AVAILABLE DATA:
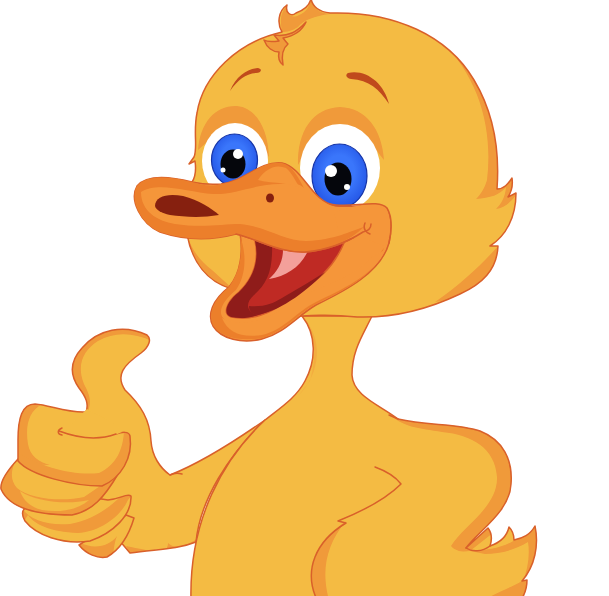
<!DOCTYPE html>
<html lang="en">
<head>
<meta charset="utf-8">
<title>Thumbs-up duckling</title>
<style>
:root {
  --paper: #fff;
  --down: #f4bb43;
  --down-shade: #f09a3a;
  --line: #d9602a;
  --bill: #f5963a;
  --bill-shade: #ec7f2b;
  --mouth: #bf2a24;
  --mouth-deep: #8f1c1a;
  --nostril: #86200f;
  --tongue: #f3a09a;
  --iris: #2f66f5;
  --iris-edge: #1635a8;
  --brow: #c04a1c;
}
html, body { margin: 0; background: var(--paper); overflow: hidden; }
svg { display: block; width: 609px; height: 596px; }
.down { fill: var(--down); }
.shade { fill: var(--down-shade); }
.bill { fill: var(--bill); }
.bill-shade { fill: var(--bill-shade); }
.outline { stroke: var(--line); stroke-width: 1.5; stroke-linejoin: round; stroke-linecap: round; }
.crease { fill: none; }
.brow { fill: var(--brow); }
.white { fill: #fff; }
.iris { fill: url(#iris-fill); stroke: var(--iris-edge); stroke-width: 1.2; }
.pupil { fill: #05060c; }
.mouth { fill: var(--mouth); }
.mouth-deep { fill: var(--mouth-deep); }
.nostril { fill: var(--nostril); }
.tongue { fill: var(--tongue); }
</style>
</head>
<body>
<svg viewBox="0 0 609 596" role="img" aria-label="Smiling yellow cartoon duckling giving a thumbs up">
  <defs>
    <radialGradient id="iris-fill" cx="50%" cy="45%" r="55%">
      <stop offset="0.5" stop-color="#3a76fb"/>
      <stop offset="1" stop-color="#2456e6"/>
    </radialGradient>
    <path id="head-shape" d="M194 157C198 148 193 132 197 113C203 75 238 42 282 32C277 24 278 11 287 5C285 13 291 17 296 13C304 10 310 6 311 -2C312 7 320 12 330 13C395 11 448 36 474 80C492 110 500 148 497 189C504 189 508 184 512 178C513 185 512 191 508 197L516 193C516 217 506 236 490 246L498 246C497 270 482 284 460 294C420 313 385 318 357 317C330 314 310 315 280 318L232 289C207 282 192 262 187 234L192 182C196 176 196 168 195 161L189 164Z"/>
    <path id="body-shape" d="M302 316C317 335 316 361 305 381C296 398 280 408 265 420C223 459 189 520 191 600H521C525 594 527 588 527 580L522 581C535 566 539 545 535 526C530 535 523 538 514 540C514 534 512 530 509 527C507 536 502 542 490 546C493 537 491 532 488 528L466 548C477 532 510 512 511 484C513 460 503 440 480 431C457 423 428 426 398 419C380 405 353 396 352 375C352 350 363 335 372 316Z"/>
    <path id="thumb-shape" d="M86 412C89 404 86 397 79 388C69 374 71 360 82 348C98 329 124 324 147 335C152 339 149 347 141 353C124 365 115 375 125 390C141 405 150 420 151 441C152 456 160 468 170 475C203 462 235 441 265 420C228 456 200 500 196 542C176 550 155 549 130 553L85 500Z"/>
    <path id="index-shape" d="M86 412C66 413 50 405 35 404C22 404 18 418 18 440V461C31 476 74 486 102 486C121 478 133 458 130 436C129 431 122 432 116 434Z"/>
    <path id="middle-shape" d="M18 459C6 472 0 482 1 489C10 510 40 515 72 515C92 511 104 498 118 474Z"/>
    <path id="ring-shape" d="M26 507C21 511 22 516 25 521C36 535 62 545 90 541C113 533 132 515 131 496C127 493 120 499 108 500L95 498Z"/>
    <path id="little-shape" d="M79 545C86 554 98 559 107 557C121 549 129 535 134 518L126 515Z"/>
    <path id="jaw-shape" d="M240 233C243 252 241 273 229 287C212 300 207 315 213 326C221 339 242 344 262 339C285 333 297 316 316 305C347 290 381 272 389 243C392 229 391 216 386 209L330 235Z"/>
    <clipPath id="head-clip"><use href="#head-shape"/></clipPath>
    <clipPath id="body-clip"><use href="#body-shape"/></clipPath>
    <clipPath id="thumb-clip"><use href="#thumb-shape"/></clipPath>
    <clipPath id="index-clip"><use href="#index-shape"/></clipPath>
    <clipPath id="middle-clip"><use href="#middle-shape"/></clipPath>
    <clipPath id="ring-clip"><use href="#ring-shape"/></clipPath>
    <clipPath id="little-clip"><use href="#little-shape"/></clipPath>
  </defs>

  <g id="arm">
    <use href="#thumb-shape" class="down"/>
    <g clip-path="url(#thumb-clip)" class="shade">
      <path d="M86 416C92 404 91 397 84 384C76 364 84 350 98 341C114 332 132 332 152 341L146 320L90 325L62 360L70 400Z"/>
      <path d="M130 553L126 546C142 549 152 552 158 551C164 552 168 549 168 543C174 549 184 547 197 539V556Z"/>
    </g>
    <use href="#thumb-shape" class="outline crease"/>
    <path class="outline crease" d="M170 475C174 473 178 473 182 474"/>
  </g>

  <g id="body">
    <use href="#body-shape" class="down"/>
    <g clip-path="url(#body-clip)" class="shade">
      <path d="M388 411C400 428 420 428 442 432C472 435 495 448 497 477C498 507 463 526 451 546C456 552 464 552 470 551L522 510L520 430L460 415Z"/>
      <path d="M470 551C495 550 516 545 530 526L540 524L539 560L522 583C528 570 530 555 528 542C515 550 500 554 485 554Z"/>
      <path d="M485 600C500 590 511 588 522 581L530 579L526 600Z"/>
      <path d="M346 521C316 543 303 570 317 600H329C321 571 326 545 346 521Z"/>
      <path opacity=".4" d="M302 316C324 338 321 374 298 396L310 381C317 355 316 335 302 316Z"/>
    </g>
    <use href="#body-shape" class="outline crease"/>
    <path class="outline crease" d="M375 467C386 471 395 476 401 484C385 500 363 511 338 521L346 523C316 541 303 570 317 600M466 548C472 552 482 552 490 546M398 419L389 415"/>
  </g>

  <g id="fist">
    <use href="#little-shape" class="down"/>
    <path clip-path="url(#little-clip)" class="shade" d="M76 540C90 550 108 548 117 536C113 546 115 552 110 562H75Z"/>
    <use href="#little-shape" class="outline crease"/>

    <use href="#ring-shape" class="down"/>
    <path clip-path="url(#ring-clip)" class="shade" d="M20 504C26 520 48 526 70 524C95 519 110 507 122 495L136 490L128 500C120 518 98 532 78 533C50 532 34 524 28 515L22 524Z"/>
    <use href="#ring-shape" class="outline crease"/>

    <use href="#middle-shape" class="down"/>
    <path clip-path="url(#middle-clip)" class="shade" d="M18 456C10 470 10 480 17 488C30 499 62 502 84 497L106 482L118 474L94 512L60 520L0 505V470Z"/>
    <path clip-path="url(#middle-clip)" class="down" d="M20 491C36 502 68 505 89 500C78 510 60 513 42 510C30 507 23 500 20 491Z"/>
    <use href="#middle-shape" class="outline crease"/>

    <use href="#index-shape" class="down"/>
    <g clip-path="url(#index-clip)" class="shade">
      <path d="M44 403C29 410 25 425 28 444C30 456 39 462 50 465L18 464L14 400Z"/>
      <path d="M18 452C40 467 74 476 99 473C116 465 123 450 124 431L135 430L133 470L105 492L14 475Z"/>
    </g>
    <use href="#index-shape" class="outline crease"/>
    <path class="down" d="M87 409C96 415 113 419 122 432L108 438C92 437 76 435 65 430Z"/>
    <path class="outline crease" d="M62 428C57 430 57 434 62 435M59 431C75 437 97 441 116 434"/>
  </g>

  <g id="head">
    <use href="#head-shape" class="down"/>
    <g clip-path="url(#head-clip)" class="shade">
      <path d="M440 40C480 78 493 130 487 180C484 190 480 195 476 199C490 198 500 195 506 187C505 198 501 204 496 209C504 208 510 203 517 194V170L500 186L502 120L470 60Z"/>
      <path d="M498 246C484 262 464 282 435 302L470 296L500 270Z"/>
      <path d="M187 234C191 249 199 260 212 270L234 290L216 292L184 260Z"/>
      <path d="M282 32C280 20 280 14 287 5C286 15 292 19 299 15C306 12 309 8 311 -2C314 10 320 13 330 14C314 16 304 20 298 27C292 31 287 32 282 32Z"/>
      <path d="M198 150C200 122 216 105 237 106C256 108 268 128 269 157L250 135L215 135Z"/>
      <path d="M298 165C297 131 313 108 340 107C366 108 382 129 384 160L360 130L318 130Z"/>
    </g>
    <use href="#head-shape" class="outline crease"/>
    <path class="shade outline" d="M306 22C297 32 288 37 274 35L279 41C272 42 267 42 264 40C267 48 273 52 279 52C278 57 279 62 283 65C281 54 283 48 288 44C285 41 284 39 283 38C294 36 302 31 306 22Z"/>
    <path class="brow" d="M230 91C236 76 247 69 258 68C263 69 261 73 256 73C245 74 238 80 230 91ZM348 73C366 69 384 83 389 104C379 89 369 80 351 79C346 78 345 75 348 73Z"/>
  </g>

  <g id="eyes">
    <ellipse class="white" cx="235" cy="161" rx="33" ry="38"/>
    <ellipse class="iris" cx="234.500" cy="160" rx="23" ry="26"/>
    <ellipse class="pupil" cx="233" cy="164" rx="12.500" ry="14.500"/>
    <circle class="white" cx="238" cy="154" r="5"/>
    <circle class="white" cx="223" cy="170" r="2.500"/>
    <ellipse class="white" cx="340" cy="168" rx="40" ry="44"/>
    <ellipse class="iris" cx="339.500" cy="176" rx="27.500" ry="32"/>
    <ellipse class="pupil" cx="338" cy="179" rx="13.500" ry="16.500"/>
    <circle class="white" cx="331" cy="171" r="6"/>
    <circle class="white" cx="347" cy="187" r="3"/>
  </g>

  <g id="bill">
    <use href="#jaw-shape" class="bill outline"/>
    <path class="bill-shade" d="M240 236C247 254 246 276 236 290C219 304 216 317 229 322C247 328 266 322 282 313C310 288 352 288 384 248C374 276 345 290 316 304C296 315 284 332 262 338C240 342 220 337 213 325C208 312 214 300 229 287C240 272 243 252 240 236Z"/>
    <path class="bill" d="M222 318C240 328 268 320 286 306C312 286 350 282 370 258L386 249C374 275 345 288 316 302C296 312 284 330 262 335C242 338 228 333 222 318Z"/>
    <path class="mouth outline" d="M255 241C259 258 255 277 239 292C225 303 223 315 231 317C251 321 271 314 286 301C306 286 329 278 344 243L300 240Z"/>
    <path class="mouth-deep" d="M255 241C259 258 255 277 239 292C225 303 223 315 231 317C240 319 250 318 258 315C246 312 245 303 254 295C268 283 273 269 272 243Z"/>
    <path class="mouth-deep" d="M258 315C283 310 310 288 325 272C308 283 294 291 282 298C272 304 264 307 249 306C249 311 252 314 258 315Z"/>
    <path class="tongue" d="M283 250C283 261 278 271 269 279C288 276 303 265 309 248Z"/>
    <path class="bill outline" d="M192 182C172 177 147 174 137 186C129 200 141 224 160 232C184 240 210 241 236 234C260 240 280 253 305 252C328 250 349 241 363 232C370 228 378 222 386 209C377 202 354 208 336 206C310 201 304 168 282 163C258 161 246 181 221 184C210 185 201 184 192 182Z"/>
    <path class="bill" d="M334 212C350 207 375 200 385 206C393 216 391 236 386 247L363 238L340 238Z"/>
    <path class="bill-shade" d="M192 182C201 185 211 187 221 184C247 181 258 161 282 163C292 165 298 177 304 188C295 181 290 184 280 184C255 184 235 195 213 194C188 192 158 181 141 192C141 211 157 221 175 224C202 228 222 224 240 224C268 227 284 241 306 241C335 240 350 231 364 227C348 242 328 250 305 252C280 253 260 240 236 234C210 241 184 240 160 232C141 224 129 200 137 186C147 174 172 177 192 182Z"/>
    <path class="bill" d="M258 180C266 168 276 164 286 168C293 174 295 181 301 189C286 181 272 184 258 180Z"/>
    <path class="outline crease" d="M236 234C260 240 280 253 305 252C328 250 349 241 363 232C368 231 371 228 371 224M365 223C363 228 365 232 370 234M330 204C350 209 378 198 387 208C393 218 391 234 389 243"/>
    <path class="nostril" d="M155 206C155 196 168 193 183 196C199 200 211 208 219 215C202 218 184 217 170 215C161 213 156 210 155 206Z"/>
    <ellipse class="nostril" cx="270" cy="198" rx="4" ry="4.500"/>
  </g>
</svg>
</body>
</html>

TASK STATEMENT:
Your answer should be the lines from the opening of the records through the line with "url(#iris-fill); stroke: var(--iris-edge);", both ends retyped exactly and pictures left out.

TASK ANSWER:
<!DOCTYPE html>
<html lang="en">
<head>
<meta charset="utf-8">
<title>Thumbs-up duckling</title>
<style>
:root {
  --paper: #fff;
  --down: #f4bb43;
  --down-shade: #f09a3a;
  --line: #d9602a;
  --bill: #f5963a;
  --bill-shade: #ec7f2b;
  --mouth: #bf2a24;
  --mouth-deep: #8f1c1a;
  --nostril: #86200f;
  --tongue: #f3a09a;
  --iris: #2f66f5;
  --iris-edge: #1635a8;
  --brow: #c04a1c;
}
html, body { margin: 0; background: var(--paper); overflow: hidden; }
svg { display: block; width: 609px; height: 596px; }
.down { fill: var(--down); }
.shade { fill: var(--down-shade); }
.bill { fill: var(--bill); }
.bill-shade { fill: var(--bill-shade); }
.outline { stroke: var(--line); stroke-width: 1.5; stroke-linejoin: round; stroke-linecap: round; }
.crease { fill: none; }
.brow { fill: var(--brow); }
.white { fill: #fff; }
.iris { fill: url(#iris-fill); stroke: var(--iris-edge); stroke-width: 1.2; }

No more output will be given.